Recent Coverage

March 6, 2021

The Toronto Star

September 18, 2020

The Jack Eason Podcast, Episode 21

July 10, 2020

The Afternoon Show with Jess Brady (Global News Radio London)

Interview on The Write Project with Matthew LeDrew (CHMR)

May 4, 2020

April 13, 2020

Bibliolore, blog of the Répertoire International de Littérature Musicale

February 6, 2020

Bibliolore, blog of the Répertoire International de Littérature Musicale

Literary Reviews

Publishers Weekly

December 5, 2005

Horror and folklore fans will welcome Jabberwocky, an eclectic collection of poems and short stories edited by Sean Wallace. Two of the highpoints are reimaginings of classic fairy tales, Ainsley Dicks's "In Grandmother's House" and Vera Nazarian's "Revulsion and the Beast." (Prime [], $10 paper ISBN 0-8095-5062-8)

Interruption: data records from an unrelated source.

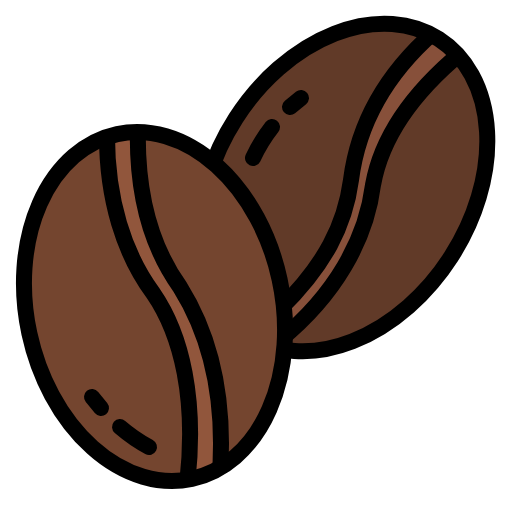
<!DOCTYPE html>
<html lang="en">
<head>
<meta charset="utf-8">
<title>Coffee beans</title>
<style>
:root {
  --outline: #000;
  --bean-front: #74452f;
  --bean-back: #613a28;
  --crease-front: #91563c;
  --crease-back: #87503a;
}
html, body { margin: 0; background: #fff; overflow: hidden; }
svg { display: block; width: 512px; height: 512px; }
.line { fill: none; stroke: var(--outline); stroke-width: 16; stroke-linecap: round; stroke-linejoin: round; }
.front { fill: var(--bean-front); }
.back { fill: var(--bean-back); }
.front-crease { fill: var(--crease-front); }
.back-crease { fill: var(--crease-back); }
</style>
</head>
<body>
<svg viewBox="0 0 512 512" role="img" aria-label="Two coffee beans">
  <defs>
    <ellipse id="bean" rx="128" ry="176.4"/>
    <clipPath id="front-clip"><use href="#bean" transform="translate(154.5 306.5) rotate(-12.2)"/></clipPath>
    <clipPath id="back-clip"><use href="#bean" transform="translate(343.5 187.5) rotate(32.7)"/></clipPath>
  </defs>

  <g id="back-bean">
    <use href="#bean" class="back" transform="translate(343.5 187.5) rotate(32.7)"/>
    <g clip-path="url(#back-clip)">
      <path class="back-crease" d="M434 32C385 75 358 125 351 180C345 225 325 265 280 309V340C335 295 366 240 373 185C381 140 410 95 462 52Z"/>
      <path class="line" d="M434 32C385 75 358 125 351 180C345 225 325 265 280 309"/>
      <path class="line" d="M462 52C410 95 381 140 373 185C366 240 335 295 280 340"/>
    </g>
    <use href="#bean" class="line" transform="translate(343.5 187.5) rotate(32.7)"/>
    <path class="line" d="M301 98L290 107M272 127Q261 141 253 158"/>
  </g>

  <g id="front-bean">
    <use href="#bean" class="front" transform="translate(154.5 306.5) rotate(-12.2)"/>
    <g clip-path="url(#front-clip)">
      <path class="front-crease" d="M107 130C106 200 125 255 153 293C182 335 197 400 187 485H219C227 400 210 335 180 287C150 245 136 190 138 125Z"/>
      <path class="line" d="M107 130C106 200 125 255 153 293C182 335 197 400 187 485"/>
      <path class="line" d="M138 125C136 190 150 245 180 287C210 335 227 400 219 485"/>
    </g>
    <use href="#bean" class="line" transform="translate(154.5 306.5) rotate(-12.2)"/>
    <path class="line" d="M92 397L101 408M120 427Q134 439 149 447"/>
  </g>
</svg>
</body>
</html>
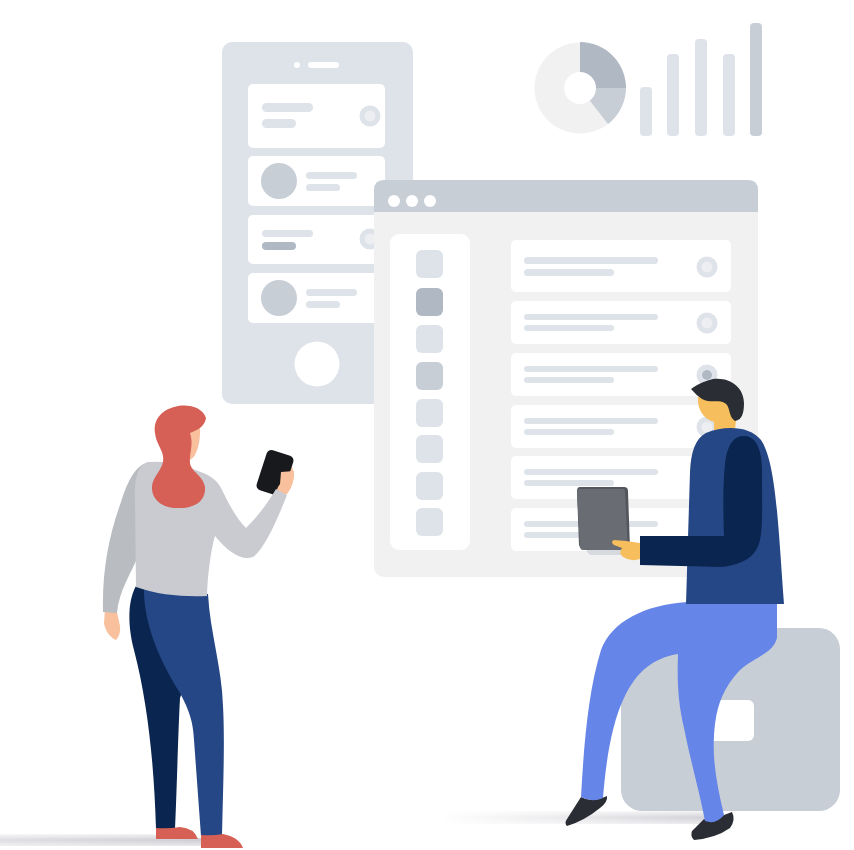
<!DOCTYPE html>
<html lang="en">
<head>
<meta charset="utf-8">
<title>Two people using mobile and desktop apps</title>
<style>
:root {
  --white: #ffffff;
  --window: #f1f1f2;
  --line: #dee2e9;
  --mid: #c7ced6;
  --slate: #b0b8c4;
  --navy: #0a2550;
  --blue: #254785;
  --sky: #6685e8;
  --red: #d66056;
  --sweater: #c9cbd0;
  --sleeve: #b9bdc2;
  --skin-light: #f8c09c;
  --skin-gold: #f6be5c;
  --ink: #2a2d33;
}
html, body { margin: 0; background: var(--white); overflow: hidden; }
svg { display: block; width: 854px; height: 850px; }
.white { fill: var(--white); }
.window { fill: var(--window); }
.line { fill: var(--line); }
.mid { fill: var(--mid); }
.slate { fill: var(--slate); }
.navy { fill: var(--navy); }
.blue { fill: var(--blue); }
.sky { fill: var(--sky); }
.red { fill: var(--red); }
.sweater { fill: var(--sweater); }
.sleeve { fill: var(--sleeve); }
.skin-light { fill: var(--skin-light); }
.skin-gold { fill: var(--skin-gold); }
.ink { fill: var(--ink); }
.ring { fill: #eceef2; stroke: var(--line); stroke-width: 5; }
</style>
</head>
<body>
<svg viewBox="0 0 854 850" role="img" aria-label="A woman holding a phone and a seated man with a tablet in front of app screens and charts">
  <defs>
    <linearGradient id="shadow-left">
      <stop offset="0" stop-color="#d9d9de"/>
      <stop offset="1" stop-color="#c4c4cb"/>
    </linearGradient>
    <linearGradient id="shadow-right">
      <stop offset="0" stop-color="#ffffff"/>
      <stop offset="1" stop-color="#c9c9d0"/>
    </linearGradient>
    <linearGradient id="shadow-fade" x2="0" y2="1">
      <stop offset="0" stop-color="#ffffff" stop-opacity=".9"/>
      <stop offset=".5" stop-color="#ffffff" stop-opacity=".15"/>
      <stop offset="1" stop-color="#ffffff" stop-opacity=".7"/>
    </linearGradient>
    <g id="list-row">
      <rect class="white" width="220" height="52" rx="5"/>
      <rect class="line" x="13" y="17" width="134" height="7" rx="3.5"/>
      <rect class="line" x="13" y="29" width="90" height="7" rx="3.5"/>
      <circle class="ring" cx="196" cy="27" r="8"/>
    </g>
    <g id="list-row-short">
      <rect class="white" width="220" height="43" rx="5"/>
      <rect class="line" x="13" y="13" width="134" height="6" rx="3"/>
      <rect class="line" x="13" y="24" width="90" height="6" rx="3"/>
      <circle class="ring" cx="196" cy="22" r="8"/>
    </g>
    <g id="contact-card">
      <rect class="white" width="137" height="50" rx="5"/>
      <circle class="mid" cx="31" cy="25" r="18"/>
      <rect class="line" x="58" y="16" width="51" height="7" rx="3.5"/>
      <rect class="line" x="58" y="28" width="34" height="7" rx="3.5"/>
    </g>
    <rect id="app-tile" width="27" height="28" rx="6"/>
  </defs>

  <rect class="white" width="854" height="850"/>

  <g id="phone-screen">
    <rect class="line" x="222" y="42" width="191" height="362" rx="10"/>
    <circle class="white" cx="297" cy="65" r="3"/>
    <rect class="white" x="308" y="62" width="31" height="6" rx="3"/>
    <rect class="white" x="248" y="84" width="137" height="64" rx="5"/>
    <rect class="line" x="262" y="103" width="51" height="9" rx="4.5"/>
    <rect class="line" x="262" y="119" width="34" height="9" rx="4.5"/>
    <circle class="ring" cx="370" cy="116" r="8"/>
    <use href="#contact-card" x="248" y="156"/>
    <rect class="white" x="248" y="215" width="137" height="49" rx="5"/>
    <rect class="line" x="262" y="230" width="51" height="7" rx="3.5"/>
    <rect class="slate" x="262" y="242" width="34" height="8" rx="4"/>
    <circle class="ring" cx="370" cy="239" r="8"/>
    <use href="#contact-card" x="248" y="273"/>
    <circle class="white" cx="317" cy="364" r="22.5"/>
  </g>

  <g id="pie-chart">
    <circle class="window" cx="580" cy="88" r="45.5"/>
    <path class="mid" d="M580 88H626A46 46 0 0 1 608 124Z"/>
    <path class="slate" d="M580 88V42A46 46 0 0 1 626 88Z"/>
    <circle class="white" cx="580" cy="88" r="16"/>
  </g>

  <g id="bar-chart" class="line">
    <rect x="640" y="87" width="12" height="49" rx="4"/>
    <rect x="667" y="54" width="12" height="82" rx="4"/>
    <rect x="695" y="39" width="12" height="97" rx="4"/>
    <rect x="723" y="54" width="12" height="82" rx="4"/>
    <rect class="mid" x="750" y="23" width="12" height="113" rx="4"/>
  </g>

  <g id="browser-window">
    <rect class="window" x="374" y="180" width="384" height="397" rx="10"/>
    <path class="mid" d="M374 212V190Q374 180 384 180H748Q758 180 758 190V212Z"/>
    <g class="white">
      <circle cx="394" cy="201" r="6"/>
      <circle cx="412" cy="201" r="6"/>
      <circle cx="430" cy="201" r="6"/>
      <rect x="390" y="234" width="80" height="316" rx="9"/>
    </g>
    <g id="app-tiles" class="line">
      <use href="#app-tile" x="416" y="250"/>
      <use href="#app-tile" class="slate" x="416" y="288"/>
      <use href="#app-tile" x="416" y="325"/>
      <use href="#app-tile" class="mid" x="416" y="362"/>
      <use href="#app-tile" x="416" y="399"/>
      <use href="#app-tile" x="416" y="435"/>
      <use href="#app-tile" x="416" y="472"/>
      <use href="#app-tile" x="416" y="508"/>
    </g>
    <use href="#list-row" x="511" y="240"/>
    <use href="#list-row-short" x="511" y="301"/>
    <use href="#list-row-short" x="511" y="353"/>
    <circle class="slate" cx="707" cy="375" r="5"/>
    <use href="#list-row-short" x="511" y="405"/>
    <use href="#list-row-short" x="511" y="456"/>
    <use href="#list-row-short" x="511" y="508"/>
  </g>

  <g id="ground-shadows">
    <path fill="url(#shadow-left)" d="M0 834H150L202 838V846H0Z"/>
    <rect fill="url(#shadow-fade)" y="833" width="202" height="14"/>
    <rect fill="url(#shadow-right)" x="440" y="811" width="270" height="13"/>
    <rect fill="url(#shadow-fade)" x="440" y="810" width="270" height="15"/>
  </g>

  <g id="briefcase-seat">
    <rect class="mid" x="621" y="628" width="219" height="183" rx="21"/>
    <rect class="white" x="700" y="700" width="54" height="41" rx="6"/>
  </g>

  <g id="woman">
    <path class="skin-light" d="M105 608L104 624Q107 636 116 640Q121 634 120 626L116 608Z"/>
    <path class="sleeve" d="M150 462C136 464 128 480 121 502C109 535 102 570 103 612L117 613C119 590 132 572 138 556L146 490Z"/>
    <path class="navy" d="M136 586C126 604 129 632 134 650C148 704 154 764 156 829H175C177 785 178 736 180 698L200 640L162 590Z"/>
    <path class="blue" d="M144 586C143 618 156 655 180 693C190 712 193 722 194 740L201 836H222C223 790 225 742 223 706C222 668 210 632 208 594Z"/>
    <path class="red" d="M156 828Q168 829 180 827Q194 828 198 839H156Z"/>
    <path class="red" d="M201 835Q212 836 223 834Q239 837 243 848H201Z"/>
    <path class="skin-light" d="M276 484Q277 474 285 471L292 466Q296 478 290 488Q286 495 279 497Z"/>
    <rect fill="#18191c" x="261" y="452" width="28" height="42" rx="5" transform="rotate(18 275 473)"/>
    <path class="skin-light" d="M281 472L294 471Q295 484 287 494L277 497Q275 490 280 484Z"/>
    <path class="sweater" d="M148 462C136 466 134 484 135 504L136 587C158 595 184 597 207 596C208 568 212 546 215 536C229 553 242 561 253 557C264 549 276 523 287 495L276 489C266 506 256 518 246 528C236 518 229 504 222 490C217 479 209 475 198 471Q175 460 148 462Z"/>
    <path class="skin-light" d="M190 429L200 426Q201 443 195 455Q191 462 184 460Z"/>
    <path class="red" d="M206 418C203 408 190 404 178 406C162 409 153 419 155 433C156 445 165 451 163 462C161 471 153 477 152 486C151 500 163 509 180 508C196 508 206 500 205 487C203 475 191 472 190 463C189 453 194 445 190 433C198 430 205 426 206 418Z"/>
  </g>

  <g id="man">
    <path class="ink" d="M581 797Q591 803 607 796Q608 802 600 808Q584 821 567 826Q564 823 567 819Z"/>
    <path class="ink" d="M704 819Q712 824 724 815L732 812Q736 820 730 828Q716 838 694 840Q690 836 692 831Z"/>
    <path class="sky" d="M687 602C645 605 612 621 601 650C588 692 584 744 581 797Q592 803 603 798C606 760 612 723 624 698C636 672 653 658 678 654C677 682 678 702 684 728C691 763 700 794 705 821Q716 825 724 815C717 785 711 758 715 724C718 702 724 688 739 671C754 657 773 654 777 638V602Z"/>
    <path class="skin-gold" d="M698 397C697 410 704 419 714 422V430L735 429L738 404L720 390Z"/>
    <path class="ink" d="M691 389C699 383 706 381 713 379C732 377 744 389 744 403C744 413 742 420 735 421C729 417 730 409 727 405C721 398 711 404 702 399Q696 395 691 389Z"/>
    <path class="blue" d="M706 433C725 425 750 426 761 440C776 463 778 523 784 604H686L690 472C691 452 695 439 706 433Z"/>
    <path fill="#d6d9dd" d="M586 549H630V555H592Q588 555 586 549Z"/>
    <path fill="#53565c" d="M580 487H624Q628 487 628 491L630 549H584Q580 549 579 545L577 491Q577 487 580 487Z"/>
    <path fill="#696d73" d="M579 489H622Q625 489 625 493L628 550H583Q580 550 580 546L577 493Q577 489 579 489Z"/>
    <path class="skin-gold" d="M640 543L626 541L614 540Q610 542 614 545L622 548Q618 553 623 557Q631 562 640 559Z"/>
    <path class="navy" d="M724 536C723 506 723 484 725 464C727 445 734 435 745 436C758 437 763 454 762 478C762 505 763 526 760 540C756 557 744 564 722 567L640 565V536Z"/>
  </g>
</svg>
</body>
</html>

Locus Looks at Short Fiction

November 2005

Richard Horton for Locus: The Magazine of the Science Fiction & Fantasy Field, Issue 538, Vol. 55 No. 5

Sean Wallace has put together a brief anthology of weird fantastical stories (mostly quite short) and poetry, Jabberwocky. The stories are all by women, and so are almost all of the poems. I liked Sonya Taaffe’s “Shadowplay”, a brief intense picture of regret over lost love, and Ainsley Dicks’ “In Grandmother’s House”, an interesting reimagining of “Little Red Riding Hood”.

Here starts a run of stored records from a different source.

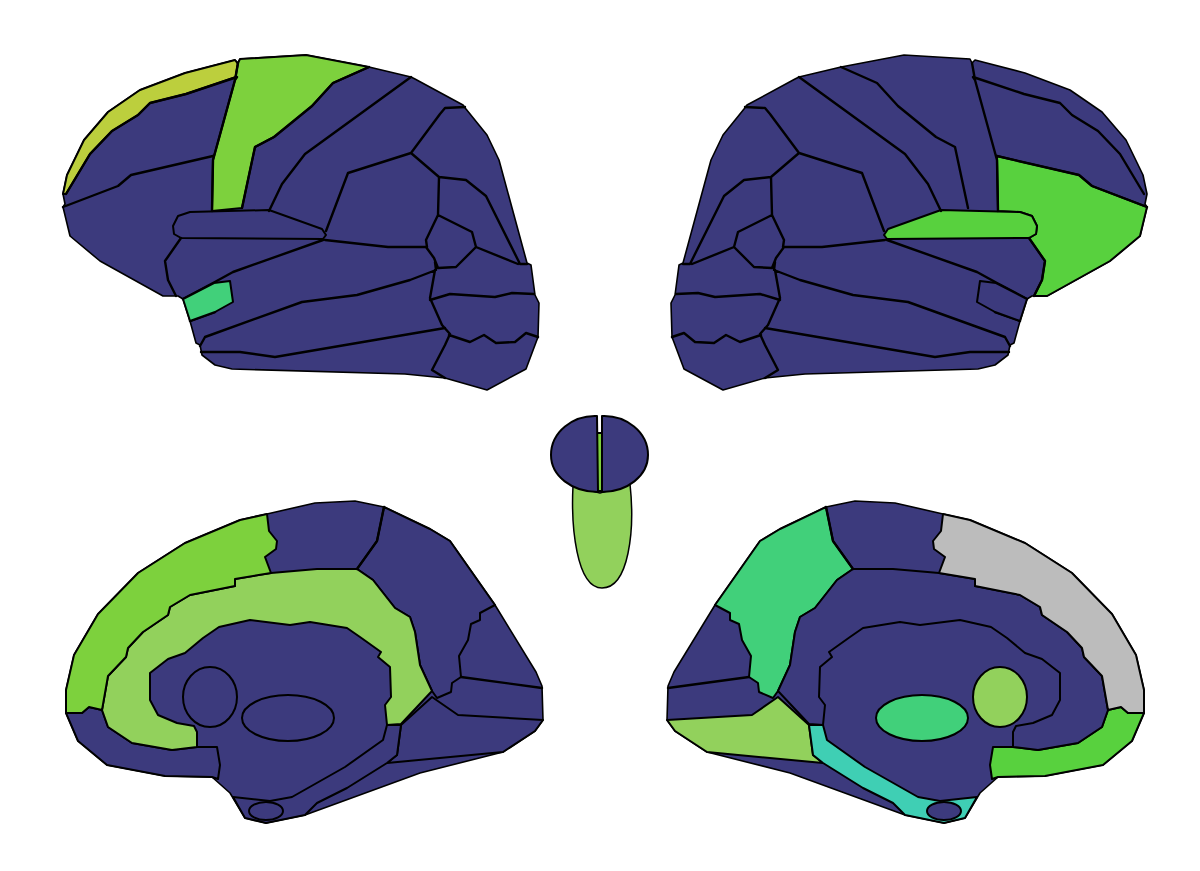
<!DOCTYPE html>
<html lang="en">
<head>
<meta charset="utf-8">
<title>Brain region map</title>
<style>
:root {
  --paper: #ffffff; --ink: #000000; --navy: #3c3a7d; --olive: #bccf3d;
  --lime: #7dd13d; --leaf: #92d15c; --green: #58d13e; --jade: #41d07a;
  --teal: #3fcfb4; --grey: #bcbcbc;
}
html, body { margin: 0; background: var(--paper); overflow: hidden; }
svg { display: block; width: 1200px; height: 871px; }
.map { stroke: var(--ink); stroke-width: 2; stroke-linejoin: round; stroke-linecap: round; }
.base { fill: var(--navy); stroke-width: 1.6; }
.borders { fill: none; stroke-width: 2.4; }
.olive { fill: var(--olive); }
.lime { fill: var(--lime); }
.leaf { fill: var(--leaf); }
.green { fill: var(--green); }
.jade { fill: var(--jade); }
.teal { fill: var(--teal); }
.grey { fill: var(--grey); }
.navy { fill: var(--navy); }
</style>
</head>
<body>
<svg viewBox="0 0 1200 871" role="img" aria-label="Brain region map: lateral and medial views of both hemispheres with cerebellum and brainstem">
  <defs>
    <!-- Lateral view -->
    <polygon id="lateral-outline" points="63,194 67,175 84,140 108,112 140,90 185,73 235,60 238,63 240,59 306,55 369,67 411,77 415,79 463,105 466,109 487,135 499,160 527,263 531,265 535,295 539,303 538,337 526,369 487,390 445,378 405,374 232,369 215,365 202,355 200,345 196,343 190,321 183,299 178,296 163,296 100,261 70,236 63,207 65,204"/>
    <polygon id="superior-frontal-lateral" points="63,194 67,175 84,140 108,112 140,90 185,73 235,60 238,64 236,77 186,94 150,103 138,115 112,131 90,154 66,194"/>
    <polygon id="precentral" points="240,59 306,55 369,67 333,83 312,106 274,137 255,147 242,208 212,211 213,160 235,80 238,63"/>
    <polygon id="inferior-frontal" points="63,207 118,186 131,175 213,156 212,211 190,212 178,216 173,226 174,234 181,238 165,261 168,280 176,296 163,296 100,261 70,236"/>
    <polygon id="insula" points="173,226 178,216 190,212 269,210 322,229 326,235 323,239 181,238 174,234"/>
    <polygon id="temporal-pole" points="183,299 214,283 230,281 233,302 215,312 190,321"/>
    <path id="lateral-borders" d="M235 80L237 77L186 94L150 103L138 115L112 131L90 154L66 194M63 207L118 186L131 175L213 156
      M238 63L235 80L213 160L212 211M242 208L255 147L274 137L312 106L333 83L369 67M411 77L305 154L282 184L269 211
      M326 231L348 173L411 153L439 177L438 215L426 240L427 247L388 247L325 240M411 153L440 114L445 108L465 107
      M439 177L466 180L486 196L520 264H527M438 215L472 232L476 247L456 267L438 268L434 258L426 247M476 247L518 264
      M181 238L165 261L168 280L176 296M323 240L233 272L213 283L183 299M435 262L436 270L410 280L357 295L302 302L205 337L200 346
      M435 270L430 298L442 325L450 334L445 345L432 370L445 378M430 300L450 294L495 297L512 293L534 294
      M449 335L470 342L484 335L496 343L515 342L526 333L538 337M445 328L275 357L240 352L201 352M190 321L215 312"/>
    <!-- Medial view -->
    <polygon id="medial-outline" points="66,713 66,690 74,655 98,614 138,573 185,543 240,520 267,514 315,503 355,501 384,507 430,529 450,541 495,605 536,672 542,686 543,720 535,731 503,752 420,773 305,815 266,823 245,818 230,793 212,777 165,776 107,765 78,741"/>
    <polygon id="superior-frontal-medial" points="66,713 66,690 74,655 98,614 138,573 185,543 240,520 267,514 269,531 277,541 276,549 265,557 271,573 235,579 235,586 190,595 170,607 168,615 143,632 128,648 126,657 108,676 102,710 89,707 82,713"/>
    <polygon id="cingulate" points="271,573 317,569 357,569 373,580 395,608 410,617 415,632 420,665 432,691 401,724 387,725 385,705 391,697 390,667 378,657 381,652 360,637 347,628 310,622 290,625 250,620 219,627 203,638 185,653 168,659 150,673 150,700 158,715 177,723 194,726 197,732 197,747 172,750 132,743 108,727 102,710 108,676 126,657 128,648 143,632 168,615 170,607 190,595 235,586 235,579"/>
    <polygon id="precuneus" points="384,507 430,529 450,541 495,605 480,613 480,620 471,624 468,640 459,656 461,677 452,683 451,692 437,698 432,691 420,665 415,632 410,617 395,608 373,580 357,569 377,541"/>
    <polygon id="orbitofrontal" points="66,713 82,713 89,707 102,710 108,727 132,743 172,750 197,747 217,747 220,765 218,779 212,777 165,776 107,765 78,741"/>
    <polygon id="lingual" points="543,720 458,715 432,697 401,725 397,755 387,763 503,752 535,731"/>
    <polygon id="parahippocampal" points="401,725 387,725 383,740 345,767 292,797 270,801 233,797 245,818 266,823 305,815 317,803 347,788 387,763 397,755"/>
    <path id="medial-borders" d="M384 507L377 541L357 569M461 677L542 688"/>
    <ellipse id="caudate" cx="210" cy="697" rx="27" ry="30"/>
    <ellipse id="thalamus" cx="288" cy="718" rx="46" ry="23"/>
    <ellipse id="amygdala" cx="266" cy="811" rx="17" ry="9"/>
  </defs>

  <g class="map" id="left-lateral">
    <use href="#lateral-outline" class="base"/>
    <use href="#superior-frontal-lateral" class="olive"/>
    <use href="#precentral" class="lime"/>
    <use href="#insula" class="navy"/>
    <use href="#lateral-borders" class="borders"/>
    <use href="#temporal-pole" class="jade"/>
  </g>

  <g class="map" id="right-lateral" transform="matrix(-1 0 0 1 1210 0)">
    <use href="#lateral-outline" class="base"/>
    <use href="#inferior-frontal" class="green"/>
    <use href="#insula" class="green"/>
    <use href="#lateral-borders" class="borders"/>
    <use href="#temporal-pole" class="navy"/>
  </g>

  <g class="map" id="left-medial">
    <use href="#medial-outline" class="base"/>
    <use href="#precuneus" class="navy"/>
    <use href="#lingual" class="navy"/>
    <use href="#parahippocampal" class="navy"/>
    <use href="#orbitofrontal" class="navy"/>
    <use href="#cingulate" class="leaf"/>
    <use href="#superior-frontal-medial" class="lime"/>
    <use href="#medial-borders" class="borders"/>
    <use href="#caudate" class="navy"/>
    <use href="#thalamus" class="navy"/>
    <use href="#amygdala" class="navy"/>
  </g>

  <g class="map" id="right-medial" transform="matrix(-1 0 0 1 1210 0)">
    <use href="#medial-outline" class="base"/>
    <use href="#precuneus" class="jade"/>
    <use href="#lingual" class="leaf"/>
    <use href="#parahippocampal" class="teal"/>
    <use href="#orbitofrontal" class="green"/>
    <use href="#cingulate" class="navy"/>
    <use href="#superior-frontal-medial" class="grey"/>
    <use href="#medial-borders" class="borders"/>
    <use href="#caudate" class="leaf"/>
    <use href="#thalamus" class="jade"/>
    <use href="#amygdala" class="navy"/>
  </g>

  <g class="map" id="cerebellum-and-brainstem">
    <path class="leaf" stroke-width="1.5" d="M573 486C571 525 576 588 602 588C629 588 635 530 630 484L600 493Z"/>
    <rect class="lime" x="597" y="433" width="5" height="58"/>
    <path class="navy" d="M597 416C573 415 551 432 551 455C551 476 572 492 598 492Z"/>
    <path class="navy" d="M602 416C626 415 648 432 648 455C648 476 627 492 602 492Z"/>
  </g>
</svg>
</body>
</html>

Summation 2005: Fantasy

Kelly Link and Gavin J. Grant for The Year’s Best Fantasy and Horror 2006: Nineteenth Annual Collection

The first issue of pocket-sized magazine Jabberwocky featured many authors familiar to readers of Prime Books: Sonya Taaffe, Holly Phillips, Vera Nazarian, Catherynne M. Valente, Yoon Ha Lee, Theodora Goss, Anna Tambour. We particularly enjoyed work by Catherynne M. Valente, Ainsley Dicks, and JoSelle Vanderhooft.

Jabberwocky edited by Sean Wallace

November 15, 2005

Aimee Poynter for Tangent Online: short fiction review

The final story, "In Grandmother's House" by Ainsley Dicks, is yet another fairy tale retelling, this time "Little Red Riding Hood." Though this is an often visited tale, Dicks manages to make it feel new by combining the grandmother and the wolf. This tale also contained wisps of Angela Carter. The only quibble I had with it was the timeline. The time the old woman spent as a wolf seemed too long for no one to have noticed she was gone. But overall, it is a minor point as far as the narrative is concerned, and I enjoyed the story.